Go through the listing and write out all of it exactly.

=== Section Start ===

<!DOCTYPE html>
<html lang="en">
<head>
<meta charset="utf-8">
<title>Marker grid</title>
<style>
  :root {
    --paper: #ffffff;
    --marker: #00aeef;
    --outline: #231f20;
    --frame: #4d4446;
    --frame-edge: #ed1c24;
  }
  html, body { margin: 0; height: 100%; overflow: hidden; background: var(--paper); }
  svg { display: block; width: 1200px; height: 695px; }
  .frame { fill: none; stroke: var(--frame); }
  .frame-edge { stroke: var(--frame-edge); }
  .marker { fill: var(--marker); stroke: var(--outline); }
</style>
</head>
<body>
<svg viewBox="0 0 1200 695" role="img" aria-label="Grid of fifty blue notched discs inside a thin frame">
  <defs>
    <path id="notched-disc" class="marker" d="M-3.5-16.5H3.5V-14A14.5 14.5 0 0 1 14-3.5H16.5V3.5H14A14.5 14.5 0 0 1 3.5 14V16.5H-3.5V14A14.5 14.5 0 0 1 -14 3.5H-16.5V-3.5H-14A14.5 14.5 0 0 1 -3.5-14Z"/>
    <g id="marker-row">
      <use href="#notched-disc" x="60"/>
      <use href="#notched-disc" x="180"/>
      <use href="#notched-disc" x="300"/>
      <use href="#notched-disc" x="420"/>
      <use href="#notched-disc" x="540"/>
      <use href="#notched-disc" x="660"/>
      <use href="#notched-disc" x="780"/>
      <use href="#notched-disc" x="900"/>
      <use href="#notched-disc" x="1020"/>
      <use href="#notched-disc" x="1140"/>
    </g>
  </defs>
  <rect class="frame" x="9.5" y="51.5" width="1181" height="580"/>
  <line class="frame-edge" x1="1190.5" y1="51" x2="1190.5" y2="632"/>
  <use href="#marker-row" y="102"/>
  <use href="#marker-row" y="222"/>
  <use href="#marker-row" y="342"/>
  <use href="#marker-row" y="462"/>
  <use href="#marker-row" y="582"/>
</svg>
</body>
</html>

=== Section End ===

■ **Output for this task**:
<!DOCTYPE html>
<html lang="en">
<head>
<meta charset="utf-8">
<title>Marker grid</title>
<style>
  :root {
    --paper: #ffffff;
    --marker: #00aeef;
    --outline: #231f20;
    --frame: #4d4446;
    --frame-edge: #ed1c24;
  }
  html, body { margin: 0; height: 100%; overflow: hidden; background: var(--paper); }
  svg { display: block; width: 1200px; height: 695px; }
  .frame { fill: none; stroke: var(--frame); }
  .frame-edge { stroke: var(--frame-edge); }
  .marker { fill: var(--marker); stroke: var(--outline); }
</style>
</head>
<body>
<svg viewBox="0 0 1200 695" role="img" aria-label="Grid of fifty blue notched discs inside a thin frame">
  <defs>
    <path id="notched-disc" class="marker" d="M-3.5-16.5H3.5V-14A14.5 14.5 0 0 1 14-3.5H16.5V3.5H14A14.5 14.5 0 0 1 3.5 14V16.5H-3.5V14A14.5 14.5 0 0 1 -14 3.5H-16.5V-3.5H-14A14.5 14.5 0 0 1 -3.5-14Z"/>
    <g id="marker-row">
      <use href="#notched-disc" x="60"/>
      <use href="#notched-disc" x="180"/>
      <use href="#notched-disc" x="300"/>
      <use href="#notched-disc" x="420"/>
      <use href="#notched-disc" x="540"/>
      <use href="#notched-disc" x="660"/>
      <use href="#notched-disc" x="780"/>
      <use href="#notched-disc" x="900"/>
      <use href="#notched-disc" x="1020"/>
      <use href="#notched-disc" x="1140"/>
    </g>
  </defs>
  <rect class="frame" x="9.5" y="51.5" width="1181" height="580"/>
  <line class="frame-edge" x1="1190.5" y1="51" x2="1190.5" y2="632"/>
  <use href="#marker-row" y="102"/>
  <use href="#marker-row" y="222"/>
  <use href="#marker-row" y="342"/>
  <use href="#marker-row" y="462"/>
  <use href="#marker-row" y="582"/>
</svg>
</body>
</html>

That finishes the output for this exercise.